> **Required action**
Report back each line of the records that contains the string "width".

*** Records for processing ***

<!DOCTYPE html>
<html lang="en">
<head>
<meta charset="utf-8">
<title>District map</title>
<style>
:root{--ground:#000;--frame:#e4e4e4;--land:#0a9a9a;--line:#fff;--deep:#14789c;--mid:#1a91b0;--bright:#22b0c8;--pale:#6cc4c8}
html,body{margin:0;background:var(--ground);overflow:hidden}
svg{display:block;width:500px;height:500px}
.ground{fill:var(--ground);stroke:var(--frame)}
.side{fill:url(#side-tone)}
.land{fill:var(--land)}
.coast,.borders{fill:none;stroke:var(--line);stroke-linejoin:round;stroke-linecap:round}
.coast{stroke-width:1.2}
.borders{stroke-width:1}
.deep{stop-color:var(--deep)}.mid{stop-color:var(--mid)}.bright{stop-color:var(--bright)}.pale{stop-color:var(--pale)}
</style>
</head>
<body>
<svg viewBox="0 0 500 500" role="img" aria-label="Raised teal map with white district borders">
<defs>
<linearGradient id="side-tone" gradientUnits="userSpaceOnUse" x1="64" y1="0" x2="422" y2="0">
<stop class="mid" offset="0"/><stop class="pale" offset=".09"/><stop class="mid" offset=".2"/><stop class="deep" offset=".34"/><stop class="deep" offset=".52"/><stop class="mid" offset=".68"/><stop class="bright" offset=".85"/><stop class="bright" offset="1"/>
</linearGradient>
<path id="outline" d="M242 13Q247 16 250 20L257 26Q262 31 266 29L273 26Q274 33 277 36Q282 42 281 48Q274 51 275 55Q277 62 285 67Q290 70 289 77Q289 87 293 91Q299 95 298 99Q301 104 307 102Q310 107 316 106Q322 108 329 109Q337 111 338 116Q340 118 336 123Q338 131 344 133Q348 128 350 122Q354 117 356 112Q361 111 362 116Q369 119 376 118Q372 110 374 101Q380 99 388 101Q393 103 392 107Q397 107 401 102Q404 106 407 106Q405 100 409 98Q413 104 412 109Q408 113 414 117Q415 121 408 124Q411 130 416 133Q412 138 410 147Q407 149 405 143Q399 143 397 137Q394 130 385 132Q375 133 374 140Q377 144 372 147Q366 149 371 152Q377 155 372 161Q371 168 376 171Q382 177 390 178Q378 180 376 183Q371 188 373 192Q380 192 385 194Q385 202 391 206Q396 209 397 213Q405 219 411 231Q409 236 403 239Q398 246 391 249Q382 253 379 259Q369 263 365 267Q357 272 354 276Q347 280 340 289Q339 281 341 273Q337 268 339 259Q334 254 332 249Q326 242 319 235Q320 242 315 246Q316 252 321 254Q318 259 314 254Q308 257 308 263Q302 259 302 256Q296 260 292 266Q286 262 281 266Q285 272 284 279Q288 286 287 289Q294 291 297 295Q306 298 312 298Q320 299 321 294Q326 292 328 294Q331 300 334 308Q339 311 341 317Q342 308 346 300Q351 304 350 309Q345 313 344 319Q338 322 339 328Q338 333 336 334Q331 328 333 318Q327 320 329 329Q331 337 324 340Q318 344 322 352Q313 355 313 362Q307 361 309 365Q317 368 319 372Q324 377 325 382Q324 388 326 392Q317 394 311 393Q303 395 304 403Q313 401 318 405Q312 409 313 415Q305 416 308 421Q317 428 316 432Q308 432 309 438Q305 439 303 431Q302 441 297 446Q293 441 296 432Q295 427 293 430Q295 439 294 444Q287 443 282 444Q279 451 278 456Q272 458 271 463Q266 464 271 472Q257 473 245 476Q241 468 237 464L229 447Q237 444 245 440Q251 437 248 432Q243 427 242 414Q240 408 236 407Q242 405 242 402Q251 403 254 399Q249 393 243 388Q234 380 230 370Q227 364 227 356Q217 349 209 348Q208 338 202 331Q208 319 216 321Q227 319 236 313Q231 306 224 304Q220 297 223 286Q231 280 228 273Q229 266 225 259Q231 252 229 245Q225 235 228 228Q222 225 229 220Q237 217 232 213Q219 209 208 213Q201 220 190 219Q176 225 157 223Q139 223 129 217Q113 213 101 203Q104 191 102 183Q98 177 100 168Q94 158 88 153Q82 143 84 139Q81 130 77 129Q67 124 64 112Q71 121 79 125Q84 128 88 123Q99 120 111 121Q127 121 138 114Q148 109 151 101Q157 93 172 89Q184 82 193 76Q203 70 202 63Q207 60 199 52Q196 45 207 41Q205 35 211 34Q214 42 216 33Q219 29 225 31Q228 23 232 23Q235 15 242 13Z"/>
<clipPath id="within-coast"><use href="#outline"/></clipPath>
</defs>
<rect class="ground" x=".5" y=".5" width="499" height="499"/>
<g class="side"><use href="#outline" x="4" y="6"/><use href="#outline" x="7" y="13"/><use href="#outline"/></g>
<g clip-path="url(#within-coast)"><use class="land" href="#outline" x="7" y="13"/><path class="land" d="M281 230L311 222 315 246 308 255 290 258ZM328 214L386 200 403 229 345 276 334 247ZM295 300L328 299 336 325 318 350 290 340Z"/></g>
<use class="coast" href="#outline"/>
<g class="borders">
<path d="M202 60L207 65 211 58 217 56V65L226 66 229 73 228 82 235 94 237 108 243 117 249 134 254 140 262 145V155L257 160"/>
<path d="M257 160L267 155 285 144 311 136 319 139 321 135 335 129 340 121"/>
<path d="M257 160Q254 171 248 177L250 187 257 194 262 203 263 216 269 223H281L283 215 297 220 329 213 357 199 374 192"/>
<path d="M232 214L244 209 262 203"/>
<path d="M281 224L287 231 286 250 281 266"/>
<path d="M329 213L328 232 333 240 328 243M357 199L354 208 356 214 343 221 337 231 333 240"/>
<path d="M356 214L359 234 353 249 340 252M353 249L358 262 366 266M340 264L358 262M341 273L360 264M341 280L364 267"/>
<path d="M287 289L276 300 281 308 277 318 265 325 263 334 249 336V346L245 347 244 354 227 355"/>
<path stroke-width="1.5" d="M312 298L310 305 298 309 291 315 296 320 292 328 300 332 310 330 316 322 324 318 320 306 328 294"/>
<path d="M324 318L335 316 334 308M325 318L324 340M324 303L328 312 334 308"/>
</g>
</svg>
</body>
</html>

*** End of Records for processing ***

> **Expected answer**
svg{display:block;width:500px;height:500px}
.coast{stroke-width:1.2}
.borders{stroke-width:1}
<rect class="ground" x=".5" y=".5" width="499" height="499"/>
<path stroke-width="1.5" d="M312 298L310 305 298 309 291 315 296 320 292 328 300 332 310 330 316 322 324 318 320 306 328 294"/>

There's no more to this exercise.